I appreciate it when Arminians and tolerant Calvinists begin to see that we are not talking about two versions of the same thing, with one group being on the better side of the road.
There is no contradiction between the idea of God saving as many as believe, and the many Scripture texts which teach that God has chosen some sinners to salvation, and to believe. I Cor 1:16 “The word of the cross is folly to those who are perishing, but to us who are being saved it is the power of God.”
It is a false Calvinism which would teach that God saves people apart from the true gospel. I Cor 1:16 teaches that the message of the cross (the death, what was it for, what difference did it make?) is the power of God. Where there is a false gospel, there is no power of God to save.
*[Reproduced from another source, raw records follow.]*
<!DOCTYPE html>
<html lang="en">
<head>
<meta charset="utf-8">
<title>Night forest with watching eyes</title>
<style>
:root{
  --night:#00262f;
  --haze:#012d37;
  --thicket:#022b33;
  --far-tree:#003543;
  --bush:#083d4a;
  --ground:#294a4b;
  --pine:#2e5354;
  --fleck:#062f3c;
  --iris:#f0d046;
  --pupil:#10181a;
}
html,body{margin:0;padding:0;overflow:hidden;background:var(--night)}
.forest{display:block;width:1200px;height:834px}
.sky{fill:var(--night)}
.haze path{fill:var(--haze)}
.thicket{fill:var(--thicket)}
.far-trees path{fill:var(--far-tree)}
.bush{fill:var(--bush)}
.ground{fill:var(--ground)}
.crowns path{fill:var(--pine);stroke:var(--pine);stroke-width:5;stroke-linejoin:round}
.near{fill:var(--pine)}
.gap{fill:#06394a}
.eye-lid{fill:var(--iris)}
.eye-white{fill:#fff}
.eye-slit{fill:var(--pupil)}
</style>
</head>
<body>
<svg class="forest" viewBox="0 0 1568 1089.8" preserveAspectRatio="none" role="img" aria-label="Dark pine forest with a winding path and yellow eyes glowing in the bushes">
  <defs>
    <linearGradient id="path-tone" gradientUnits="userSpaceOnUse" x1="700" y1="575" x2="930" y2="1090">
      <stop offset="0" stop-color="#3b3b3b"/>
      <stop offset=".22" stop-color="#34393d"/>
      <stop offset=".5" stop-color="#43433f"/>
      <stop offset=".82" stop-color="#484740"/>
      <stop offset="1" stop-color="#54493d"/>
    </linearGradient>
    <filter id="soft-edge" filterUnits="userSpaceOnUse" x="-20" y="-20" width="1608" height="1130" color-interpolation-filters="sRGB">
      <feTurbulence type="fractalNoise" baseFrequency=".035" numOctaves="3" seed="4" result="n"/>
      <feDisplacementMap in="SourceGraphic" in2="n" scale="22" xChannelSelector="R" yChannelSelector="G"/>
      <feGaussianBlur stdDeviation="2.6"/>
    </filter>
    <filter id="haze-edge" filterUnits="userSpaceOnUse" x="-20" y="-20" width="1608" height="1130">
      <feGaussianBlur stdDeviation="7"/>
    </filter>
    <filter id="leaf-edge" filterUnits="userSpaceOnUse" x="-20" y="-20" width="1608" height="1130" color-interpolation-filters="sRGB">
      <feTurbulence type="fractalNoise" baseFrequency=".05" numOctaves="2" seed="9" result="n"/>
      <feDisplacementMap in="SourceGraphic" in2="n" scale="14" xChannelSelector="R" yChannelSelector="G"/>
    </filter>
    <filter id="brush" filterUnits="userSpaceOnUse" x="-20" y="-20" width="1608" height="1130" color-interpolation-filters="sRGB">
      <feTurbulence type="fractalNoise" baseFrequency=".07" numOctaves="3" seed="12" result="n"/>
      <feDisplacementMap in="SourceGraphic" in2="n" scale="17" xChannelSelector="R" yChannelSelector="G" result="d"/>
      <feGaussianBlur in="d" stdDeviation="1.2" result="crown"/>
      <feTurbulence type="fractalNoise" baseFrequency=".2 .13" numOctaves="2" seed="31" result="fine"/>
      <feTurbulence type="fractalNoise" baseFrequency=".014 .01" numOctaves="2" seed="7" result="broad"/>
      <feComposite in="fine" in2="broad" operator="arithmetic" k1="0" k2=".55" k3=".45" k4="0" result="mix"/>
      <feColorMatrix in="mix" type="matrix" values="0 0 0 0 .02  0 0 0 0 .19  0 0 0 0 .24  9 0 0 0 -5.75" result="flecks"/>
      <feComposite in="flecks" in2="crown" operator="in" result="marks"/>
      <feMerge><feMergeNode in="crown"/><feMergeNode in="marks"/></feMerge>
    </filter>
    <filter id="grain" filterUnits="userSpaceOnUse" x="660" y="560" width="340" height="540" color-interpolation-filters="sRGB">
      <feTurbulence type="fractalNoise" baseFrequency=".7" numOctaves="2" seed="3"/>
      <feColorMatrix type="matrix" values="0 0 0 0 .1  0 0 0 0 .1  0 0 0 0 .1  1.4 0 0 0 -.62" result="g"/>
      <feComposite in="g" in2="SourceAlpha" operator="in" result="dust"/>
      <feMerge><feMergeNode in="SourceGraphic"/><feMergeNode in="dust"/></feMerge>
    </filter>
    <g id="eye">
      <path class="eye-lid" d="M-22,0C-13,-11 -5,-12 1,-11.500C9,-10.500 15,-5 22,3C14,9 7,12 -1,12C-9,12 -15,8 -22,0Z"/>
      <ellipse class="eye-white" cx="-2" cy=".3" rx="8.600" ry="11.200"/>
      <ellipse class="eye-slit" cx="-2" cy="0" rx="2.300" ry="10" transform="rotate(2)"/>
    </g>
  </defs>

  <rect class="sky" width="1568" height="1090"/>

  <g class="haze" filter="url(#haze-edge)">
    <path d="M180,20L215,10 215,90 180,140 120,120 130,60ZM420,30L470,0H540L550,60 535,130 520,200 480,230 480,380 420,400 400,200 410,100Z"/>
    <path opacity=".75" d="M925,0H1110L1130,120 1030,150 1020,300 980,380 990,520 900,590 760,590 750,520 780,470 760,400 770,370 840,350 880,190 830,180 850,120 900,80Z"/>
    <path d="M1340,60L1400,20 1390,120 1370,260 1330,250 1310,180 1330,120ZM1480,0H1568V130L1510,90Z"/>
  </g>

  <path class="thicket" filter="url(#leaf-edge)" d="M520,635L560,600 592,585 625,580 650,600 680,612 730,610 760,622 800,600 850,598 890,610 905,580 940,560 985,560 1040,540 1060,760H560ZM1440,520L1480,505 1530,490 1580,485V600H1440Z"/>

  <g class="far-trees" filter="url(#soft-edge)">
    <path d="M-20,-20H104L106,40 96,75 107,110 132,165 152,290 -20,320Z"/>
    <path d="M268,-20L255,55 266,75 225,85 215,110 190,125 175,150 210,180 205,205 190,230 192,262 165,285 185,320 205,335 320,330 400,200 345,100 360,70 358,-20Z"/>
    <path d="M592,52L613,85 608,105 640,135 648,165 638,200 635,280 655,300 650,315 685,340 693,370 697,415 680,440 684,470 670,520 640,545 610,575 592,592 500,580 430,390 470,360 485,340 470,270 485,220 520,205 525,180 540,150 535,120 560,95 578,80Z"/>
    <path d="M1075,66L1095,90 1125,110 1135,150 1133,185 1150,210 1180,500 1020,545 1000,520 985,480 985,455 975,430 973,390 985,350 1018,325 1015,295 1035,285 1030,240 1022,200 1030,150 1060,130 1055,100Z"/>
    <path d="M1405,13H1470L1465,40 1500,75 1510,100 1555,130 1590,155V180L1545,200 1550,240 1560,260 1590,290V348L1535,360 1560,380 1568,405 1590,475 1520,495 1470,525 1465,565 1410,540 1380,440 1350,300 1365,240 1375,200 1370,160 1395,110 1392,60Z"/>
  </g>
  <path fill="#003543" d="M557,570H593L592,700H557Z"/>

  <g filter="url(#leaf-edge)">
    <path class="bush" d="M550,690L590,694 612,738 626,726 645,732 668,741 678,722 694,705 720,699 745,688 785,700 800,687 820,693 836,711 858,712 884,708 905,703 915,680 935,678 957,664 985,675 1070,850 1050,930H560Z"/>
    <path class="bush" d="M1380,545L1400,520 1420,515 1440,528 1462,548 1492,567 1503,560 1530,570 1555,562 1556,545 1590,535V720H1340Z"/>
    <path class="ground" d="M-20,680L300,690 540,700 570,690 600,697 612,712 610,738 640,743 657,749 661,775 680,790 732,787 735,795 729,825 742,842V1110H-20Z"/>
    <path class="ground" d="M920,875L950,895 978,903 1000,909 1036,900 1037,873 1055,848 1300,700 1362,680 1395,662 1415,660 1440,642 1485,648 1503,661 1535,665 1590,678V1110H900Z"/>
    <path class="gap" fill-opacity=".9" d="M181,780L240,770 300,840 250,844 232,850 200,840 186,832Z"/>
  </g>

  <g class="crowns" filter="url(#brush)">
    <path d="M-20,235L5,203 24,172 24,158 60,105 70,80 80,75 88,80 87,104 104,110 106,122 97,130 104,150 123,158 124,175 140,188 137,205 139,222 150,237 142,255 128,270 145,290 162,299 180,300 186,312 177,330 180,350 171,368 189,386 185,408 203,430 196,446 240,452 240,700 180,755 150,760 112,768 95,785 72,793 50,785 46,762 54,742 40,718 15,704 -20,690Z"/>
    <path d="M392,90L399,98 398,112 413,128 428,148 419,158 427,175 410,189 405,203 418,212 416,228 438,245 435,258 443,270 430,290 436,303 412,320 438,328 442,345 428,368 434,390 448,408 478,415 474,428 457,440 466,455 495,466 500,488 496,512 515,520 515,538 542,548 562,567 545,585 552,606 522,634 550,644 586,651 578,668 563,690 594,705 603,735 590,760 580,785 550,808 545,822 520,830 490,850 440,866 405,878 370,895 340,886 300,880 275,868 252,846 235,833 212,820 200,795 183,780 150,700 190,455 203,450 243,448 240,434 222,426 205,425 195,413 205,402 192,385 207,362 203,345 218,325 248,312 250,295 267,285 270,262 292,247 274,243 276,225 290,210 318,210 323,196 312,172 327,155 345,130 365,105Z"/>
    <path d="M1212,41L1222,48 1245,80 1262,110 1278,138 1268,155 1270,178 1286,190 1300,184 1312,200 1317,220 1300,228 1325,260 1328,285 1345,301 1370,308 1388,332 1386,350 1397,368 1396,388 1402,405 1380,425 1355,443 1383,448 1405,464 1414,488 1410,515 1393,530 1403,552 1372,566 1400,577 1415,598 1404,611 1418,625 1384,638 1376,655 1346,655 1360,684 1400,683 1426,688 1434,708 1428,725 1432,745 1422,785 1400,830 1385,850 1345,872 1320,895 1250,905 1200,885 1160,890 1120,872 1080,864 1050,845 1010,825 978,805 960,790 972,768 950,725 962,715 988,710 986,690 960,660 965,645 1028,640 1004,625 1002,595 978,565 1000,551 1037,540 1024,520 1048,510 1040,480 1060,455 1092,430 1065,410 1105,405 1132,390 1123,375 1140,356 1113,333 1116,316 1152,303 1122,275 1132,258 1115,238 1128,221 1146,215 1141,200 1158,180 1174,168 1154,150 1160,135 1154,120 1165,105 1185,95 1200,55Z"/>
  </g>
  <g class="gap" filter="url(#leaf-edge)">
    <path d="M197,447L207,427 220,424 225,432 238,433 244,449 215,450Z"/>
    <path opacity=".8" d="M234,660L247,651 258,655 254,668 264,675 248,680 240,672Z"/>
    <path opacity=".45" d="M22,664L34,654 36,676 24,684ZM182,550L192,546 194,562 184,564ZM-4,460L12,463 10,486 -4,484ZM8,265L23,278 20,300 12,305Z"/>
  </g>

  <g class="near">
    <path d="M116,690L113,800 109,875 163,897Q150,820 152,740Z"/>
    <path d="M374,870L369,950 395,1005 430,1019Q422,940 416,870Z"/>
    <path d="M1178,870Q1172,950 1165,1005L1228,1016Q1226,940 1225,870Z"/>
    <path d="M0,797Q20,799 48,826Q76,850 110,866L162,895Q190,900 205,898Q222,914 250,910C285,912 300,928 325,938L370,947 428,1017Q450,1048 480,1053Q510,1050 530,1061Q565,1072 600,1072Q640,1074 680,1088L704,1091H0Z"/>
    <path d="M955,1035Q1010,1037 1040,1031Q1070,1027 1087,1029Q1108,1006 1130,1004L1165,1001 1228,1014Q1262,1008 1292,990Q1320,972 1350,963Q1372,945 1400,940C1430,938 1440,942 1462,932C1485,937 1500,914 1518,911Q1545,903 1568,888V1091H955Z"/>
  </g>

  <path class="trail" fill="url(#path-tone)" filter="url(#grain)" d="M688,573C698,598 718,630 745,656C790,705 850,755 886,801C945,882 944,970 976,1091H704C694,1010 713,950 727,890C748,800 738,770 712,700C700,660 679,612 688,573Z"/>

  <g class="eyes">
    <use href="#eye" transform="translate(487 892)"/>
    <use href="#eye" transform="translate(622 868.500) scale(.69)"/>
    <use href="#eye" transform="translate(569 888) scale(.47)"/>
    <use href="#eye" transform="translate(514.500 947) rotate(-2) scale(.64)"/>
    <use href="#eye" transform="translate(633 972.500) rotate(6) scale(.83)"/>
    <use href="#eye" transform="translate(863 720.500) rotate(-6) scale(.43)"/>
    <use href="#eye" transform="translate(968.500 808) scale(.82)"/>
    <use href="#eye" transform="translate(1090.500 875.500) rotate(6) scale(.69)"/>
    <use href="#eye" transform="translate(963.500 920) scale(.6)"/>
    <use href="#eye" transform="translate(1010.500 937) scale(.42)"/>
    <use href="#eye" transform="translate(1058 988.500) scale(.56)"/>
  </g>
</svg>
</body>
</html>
The necessity of believing the gospel by no means contradicts the truth that “God chose you to be saved through sanctification by the Spirit and belief in the truth.” (II Thess 2:13)
The false teachers of adding circumcision do not deny that Jesus died, but they deny that the death alone saves. Since Arminians teach that Jesus died for every sinner, but not every sinner will be saved, then Arminians also deny that the death alone saves. It’s something else added which must save, according to their view.
The Scripture teaches that there is a repentance which does not please God, and a repentance which does. Any repenting that thinks that it’s the extra thing (besides the cross alone) which will make the cross work is a repenting which God finds to be an abomination. Such a repenting sets itself up in competition with Christ’s death.
Some Arminians think there is only kind of Calvinism, the kind they know, the kind which they approve.
Unconditional election is incompatible with “the free offer”. I agree on this point with Arminians against all those Reformed people in the middle. That being the case, I find it ironic that these same Arminians fault me for not being an “orthodox Calvinist”.
If their point is that “orthodox Calvinists” contradict themselves, then why would they want me to be one of those guys. Unless of course they need a strawman which says that all Calvinists contradict themselves!